Fans of college football, Southern says, have supported the spectre of player exploitation and, by extension, perpetuated the elitism of attending college. He explains anecdotally and statistically the cycle of multi-billion dollar earnings in college football programs like Alabama and Clemson and the exploitation of college athletes, leading to exploding tuition costs that make college financially out of reach for the poor and largely non-white. These football and basketball powerhouses can demand more to attend their schools and not for the academics, but for the pageantry and savagery presented on the field and on the court. 

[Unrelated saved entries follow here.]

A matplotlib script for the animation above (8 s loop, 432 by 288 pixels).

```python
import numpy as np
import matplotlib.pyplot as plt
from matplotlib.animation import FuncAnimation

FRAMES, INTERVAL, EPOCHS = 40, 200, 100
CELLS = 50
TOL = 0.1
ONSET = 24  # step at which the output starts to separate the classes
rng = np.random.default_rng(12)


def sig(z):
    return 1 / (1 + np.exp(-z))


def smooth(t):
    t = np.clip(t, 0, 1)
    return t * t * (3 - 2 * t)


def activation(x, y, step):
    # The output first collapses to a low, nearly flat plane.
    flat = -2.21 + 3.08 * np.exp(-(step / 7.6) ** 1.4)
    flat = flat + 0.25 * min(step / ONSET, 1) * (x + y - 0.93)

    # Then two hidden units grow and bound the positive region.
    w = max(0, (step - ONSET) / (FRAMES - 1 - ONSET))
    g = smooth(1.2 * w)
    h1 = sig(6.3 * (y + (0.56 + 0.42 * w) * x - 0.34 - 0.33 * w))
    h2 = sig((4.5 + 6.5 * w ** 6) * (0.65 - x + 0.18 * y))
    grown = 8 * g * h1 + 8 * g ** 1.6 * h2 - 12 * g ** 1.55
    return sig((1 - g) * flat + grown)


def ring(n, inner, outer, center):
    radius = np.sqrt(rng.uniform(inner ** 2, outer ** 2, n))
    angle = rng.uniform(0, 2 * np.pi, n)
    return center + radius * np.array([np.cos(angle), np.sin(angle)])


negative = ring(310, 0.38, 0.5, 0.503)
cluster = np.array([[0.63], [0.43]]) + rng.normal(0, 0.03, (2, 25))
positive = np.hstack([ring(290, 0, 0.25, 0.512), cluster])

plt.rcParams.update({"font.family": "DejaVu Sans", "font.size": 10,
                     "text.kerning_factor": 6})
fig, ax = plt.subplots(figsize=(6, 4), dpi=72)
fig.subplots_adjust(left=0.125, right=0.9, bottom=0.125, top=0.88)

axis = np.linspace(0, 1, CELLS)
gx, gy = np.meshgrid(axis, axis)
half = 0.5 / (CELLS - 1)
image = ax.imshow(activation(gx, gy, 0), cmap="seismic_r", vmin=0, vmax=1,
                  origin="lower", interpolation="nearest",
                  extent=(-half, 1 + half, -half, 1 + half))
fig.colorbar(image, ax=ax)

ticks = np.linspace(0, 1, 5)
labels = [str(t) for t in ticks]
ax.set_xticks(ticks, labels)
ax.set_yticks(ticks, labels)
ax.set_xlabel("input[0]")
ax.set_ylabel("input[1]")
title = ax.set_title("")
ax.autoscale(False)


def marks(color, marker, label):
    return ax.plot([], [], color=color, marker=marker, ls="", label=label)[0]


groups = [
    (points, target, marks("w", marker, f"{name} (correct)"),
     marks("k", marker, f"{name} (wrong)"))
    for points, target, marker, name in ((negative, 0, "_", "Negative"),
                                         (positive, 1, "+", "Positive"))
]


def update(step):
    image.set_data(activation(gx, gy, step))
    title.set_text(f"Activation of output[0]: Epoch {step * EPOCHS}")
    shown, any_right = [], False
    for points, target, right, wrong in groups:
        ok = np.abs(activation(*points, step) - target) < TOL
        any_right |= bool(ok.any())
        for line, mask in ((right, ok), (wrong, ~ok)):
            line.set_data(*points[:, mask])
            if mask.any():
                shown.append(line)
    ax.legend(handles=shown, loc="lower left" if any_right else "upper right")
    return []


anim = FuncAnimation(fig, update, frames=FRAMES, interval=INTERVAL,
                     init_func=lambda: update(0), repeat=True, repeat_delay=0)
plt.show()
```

Southern does not defend the South, as he says “O, my loved and lovely South: so often the scapegoat for national sins, so often because we make it so easy.” Instead, he lifts the tattered veil that has never truly hidden what ails it. With words and phrases such as “fixin’ to” and “might could,” Southern lays out the fabric of his home, threadbare from hate, intolerance, and ignorance and weaves in hope that “the South can be redeemed of this history.” Could college football be a driver of this redemption? Southern “spends a lot of words” contemplating this notion. The author juxtaposes Bear Bryant’s mantra, “It’s not the will to win that matters… It’s the will to prepare to win that matters” with the lack of leadership at the onset of the COVID-19 pandemic: “…Millions of Americans were mourning that shouldn’t have been, who wouldn’t have been if those supposed to lead us… had done the least little bit to plan and prepare.” Southern writes, “I’m long past wondering if we could use a lot more of Bryant’s ‘will to prepare to win.'”

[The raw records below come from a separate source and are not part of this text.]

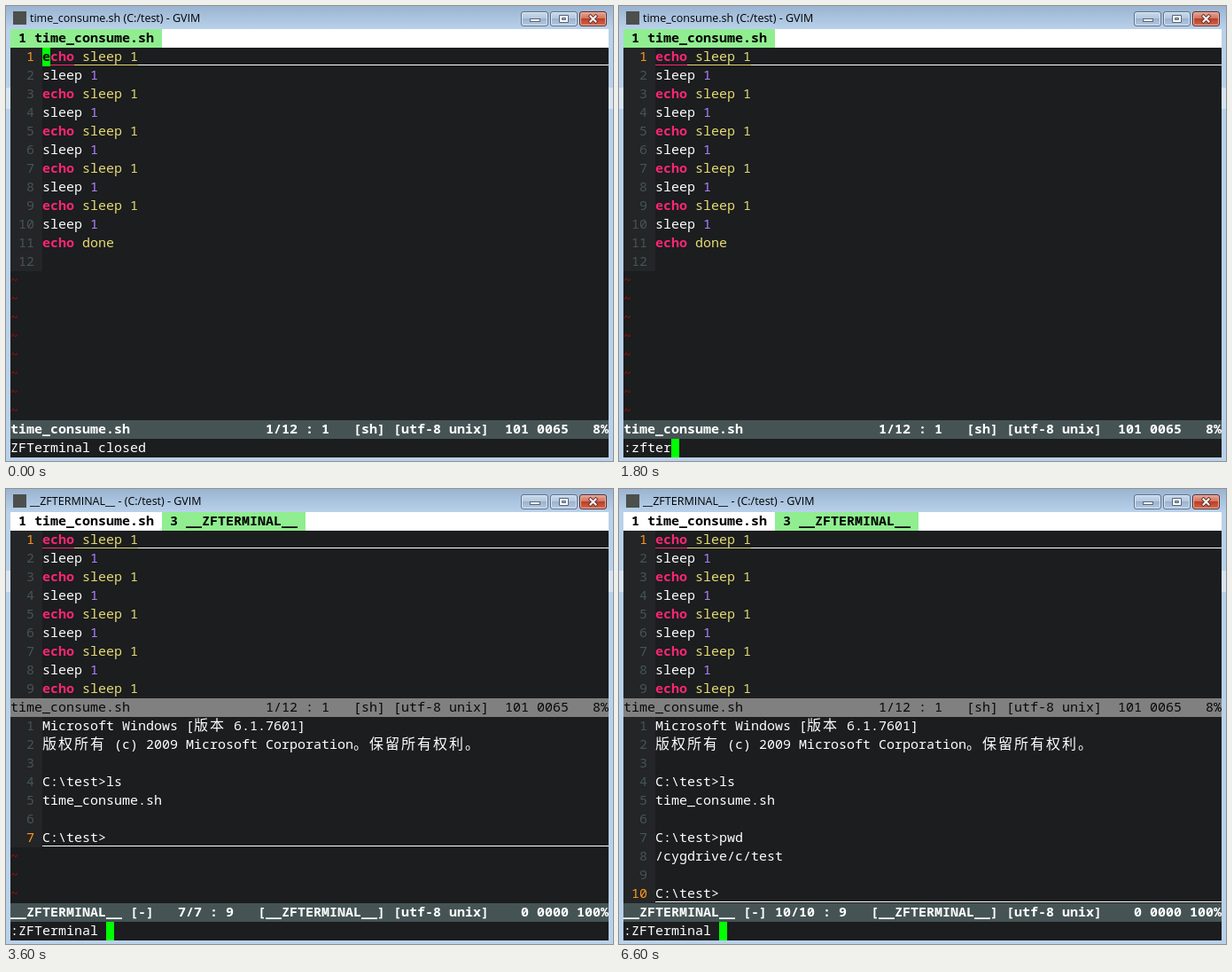
An HTML page that plays this animation: 685 by 513 pixels, repeating every 8 s.

```html
<!DOCTYPE html>
<html lang="en">
<head>
<meta charset="utf-8">
<title>Terminal in an editor</title>
<style>
  html, body { margin: 0; width: 100%; height: 100%; overflow: hidden; }
  #stage {
    position: relative; width: 685px; height: 513px; overflow: hidden;
    background: linear-gradient(#9ab4d1, #b9d1ea 26px);
  }
  #stage > *, #screen > * { position: absolute; box-sizing: border-box; }
  .glow { left: 0; top: 92px; width: 685px; height: 24px; background: #d6e4f3; }
  .icon { left: 8px; top: 6px; width: 15px; height: 15px; background: #4c4f4c; }
  #title {
    left: 27px; top: 1px; white-space: pre; color: #000;
    font: 12.5px/26px "Open Sans", "Noto Sans", sans-serif;
  }
  .button {
    top: 6px; width: 31px; height: 17px; border: 1px solid #5d7089; border-radius: 3px;
    background: linear-gradient(#c8d8ea, #b5c9df 45%, #9bb3ce 50%, #b4cae2);
    box-shadow: inset 0 0 0 1px #dce8f4;
  }
  .close {
    border-color: #5e2a2a;
    background: linear-gradient(#e2a493, #d27661 45%, #bd3d24 50%, #cf6a4b);
    box-shadow: inset 0 0 0 1px #e9b5a6;
  }
  .button svg { display: block; width: 29px; height: 15px; }
  #screen { left: 5px; top: 26px; width: 675px; height: 483px; background: #1b1d1e; }
  .cell {
    height: 21px; white-space: pre; color: #fff;
    font: 15px/18px "Noto Sans Mono", "Liberation Mono", monospace;
  }
  .cjk { font: 16px/0 "Noto Sans CJK SC", "Noto Sans CJK", sans-serif; letter-spacing: 2px; }
  .line { height: 1px; background: #fff; }
  .num { color: #465457; background: #232526; }
  .now { color: #fd971f; }
  .key { color: #f92672; font-weight: bold; }
  .str { color: #e6db74; }
  .int { color: #ae81ff; }
  .tilde { color: #a00c0c; }
  .tab { color: #000; background: #fff; font-weight: bold; }
  .open { background: #90ee90; }
  .status { background: #455354; font-weight: bold; }
  .idle { color: #080808; background: #808080; }
  .cursor { color: #000; background: #0f0; font-weight: bold; }
</style>
</head>
<body>
<div id="stage">
  <div class="glow"></div>
  <div class="icon"></div>
  <div id="title"></div>
  <div class="button" style="left:581px"><svg><rect x="9.5" y="7.5" width="11" height="3" fill="#fff" stroke="#566579"/></svg></div>
  <div class="button" style="left:614px"><svg><path d="M9.5 3.5h10v8h-10zM12.5 6.5h4v2h-4z" fill="#fff" fill-rule="evenodd" stroke="#566579"/></svg></div>
  <div class="button close" style="left:647px"><svg><g fill="none" stroke-linecap="square"><path id="x" d="M11.5 4.5l6 6m0-6l-6 6" stroke="#6b3432" stroke-width="4"/><path d="M11.5 4.5l6 6m0-6l-6 6" stroke="#fff" stroke-width="2"/></g></svg></div>
  <div id="screen"></div>
</div>
<script>
const LOOP = 8000, CELL = 9, ROW = 21, COLS = 75;
const screenBox = document.getElementById('screen');
const titleBox = document.getElementById('title');

// Start time of each state and the command line it shows
const steps = [
  [0, 'ZFTerminal closed'], [300, 'ZFTerminal closed'],
  [600, ':z'], [900, ':zf'], [1200, ':zft'], [1500, ':zfte'], [1800, ':zfter'],
  [2100, ':ZFTerminal'], [2400, ':ZFTerminal '], [2700, ':ZFTerminal l'], [3000, ':ZFTerminal ls'],
  [3600, ':ZFTerminal '], [5700, ':ZFTerminal p'], [6000, ':ZFTerminal pw'],
  [6300, ':ZFTerminal pwd'], [6600, ':ZFTerminal ']
];

const listing = [
  'Microsoft Windows [版本 6.1.7601]',
  '版权所有 (c) 2009 Microsoft Corporation。保留所有权利。',
  '', 'C:\\test>ls', 'time_consume.sh', '', 'C:\\test>'
];
const listingAfterPwd = [...listing.slice(0, 6), 'C:\\test>pwd', '/cygdrive/c/test', '', 'C:\\test>'];

function add(className, col, row, html, cols) {
  const el = document.createElement('div');
  el.className = className;
  el.style.left = col * CELL + 'px';
  el.style.top = row * ROW + 'px';
  if (cols) el.style.width = cols * CELL + 'px';
  el.innerHTML = html;
  screenBox.append(el);
  return el;
}

const put = (style, col, row, text, cols) => add('cell ' + style, col, row,
  text.replace(/</g, '&lt;').replace(/[\u3000-\u9fff]+/g, '<span class="cjk">$&</span>'), cols);

function underline(col, row, cols, color = '#fff') {
  const el = add('line', col, row, '', cols);
  el.style.marginTop = '19px';
  el.style.background = color;
}

function lineNumber(n, row, current) {
  put(current ? 'num now' : 'num', 0, row, String(n).padStart(3) + ' ', 4);
}

function script(count) {
  for (let n = 1; n <= count; n++) {
    lineNumber(n, n, n === 1);
    if (n === 12) continue;
    if (n % 2) {
      put('key', 4, n, 'echo');
      put('str', 9, n, n === 11 ? 'done' : 'sleep 1');
    } else {
      put('', 4, n, 'sleep');
      put('int', 10, n, '1');
    }
  }
  underline(4, 1, 71);
  underline(4, 1, 4, '#f92672');
  underline(8, 1, 8, '#e6db74');
}

function tildes(from) {
  for (let row = from; row <= 20; row++) put('tilde', 0, row, '~');
}

function statusLine(style, row, parts) {
  const text = parts.reduce((line, [col, part]) => line.padEnd(col) + part, '');
  put('status ' + style, 0, row, text, COLS).style.fontWeight = style ? 'normal' : 'bold';
}

const scriptStatus = [
  [0, 'time_consume.sh'], [32, '1/12 : 1'], [43, '[sh]'], [48, '[utf-8 unix]'], [62, '101 0065'], [73, '8%']
];

function terminal(lines) {
  const last = lines.length;
  lines.forEach((text, i) => {
    lineNumber(i + 1, 11 + i, i === last - 1);
    put('', 4, 11 + i, text);
  });
  underline(4, 10 + last, 71);
  tildes(11 + last);
  const place = `${last}/${last} : 9`;
  statusLine('', 21, [
    [0, '__ZFTERMINAL__ [-]'], [28 - place.length, place], [31, '[__ZFTERMINAL__]'],
    [48, '[utf-8 unix]'], [64, '0 0000'], [71, '100%']
  ]);
}

function draw([time, command]) {
  screenBox.replaceChildren();
  const split = time >= 3600;
  titleBox.textContent = (split ? '__ZFTERMINAL__ -' : 'time_consume.sh') + ' (C:/test) - GVIM';

  put('tab', 0, 0, '', COLS);
  put(split ? 'tab' : 'tab open', 0, 0, ' 1 time_consume.sh ', 19);
  if (split) {
    put('tab open', 19, 0, ' 3 __ZFTERMINAL__ ', 18);
    script(9);
    statusLine('idle', 10, scriptStatus);
    terminal(time >= 6600 ? listingAfterPwd : listing);
  } else {
    script(12);
    tildes(13);
    statusLine('', 21, scriptStatus);
  }

  put('', 0, 22, command);
  if (time < 600) put('cursor', 4, 1, 'e', 1);
  else put('cursor', command.length, 22, '', 1);
  if (time === 300) put('', 64, 22, ':');
}

let shown;
function tick() {
  const time = performance.now() % LOOP;
  const step = steps.findLast(([start]) => start <= time);
  if (step !== shown) draw(shown = step);
  requestAnimationFrame(tick);
}
tick();
</script>
</body>
</html>
```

Ed Southern, like most college football fans, longs to return to the field of his alma mater, Wake Forest, to Bryant-Denny Stadium on Paul W. Bryant Drive in Tuscaloosa, Alabama, or to “Death Valley” in Clemson, South Carolina and to satisfy his craving for college football again — “the carnival of it, the fanfare, the snap of the snare drums, the order and the open aggression.” While we wait he says, “Tear down every rebel statue and marker in the meantime: Leave us woods and fields to wander in, honeysuckle to pick; give us back clean waters to fish and swim in. Let us never again sing nor whistle ‘Dixie.’ Let us forever pull over for funeral processions and take food to new neighbors — whatever their skin colors or accents, wherever they’re from or of.” Perhaps this is how college football, or its hiatus, can help redeem the “loved and lovely South.”

Fight Songs: A Story of Love and Sports in a Complicated South
By Ed Southern
Published September 7, 2021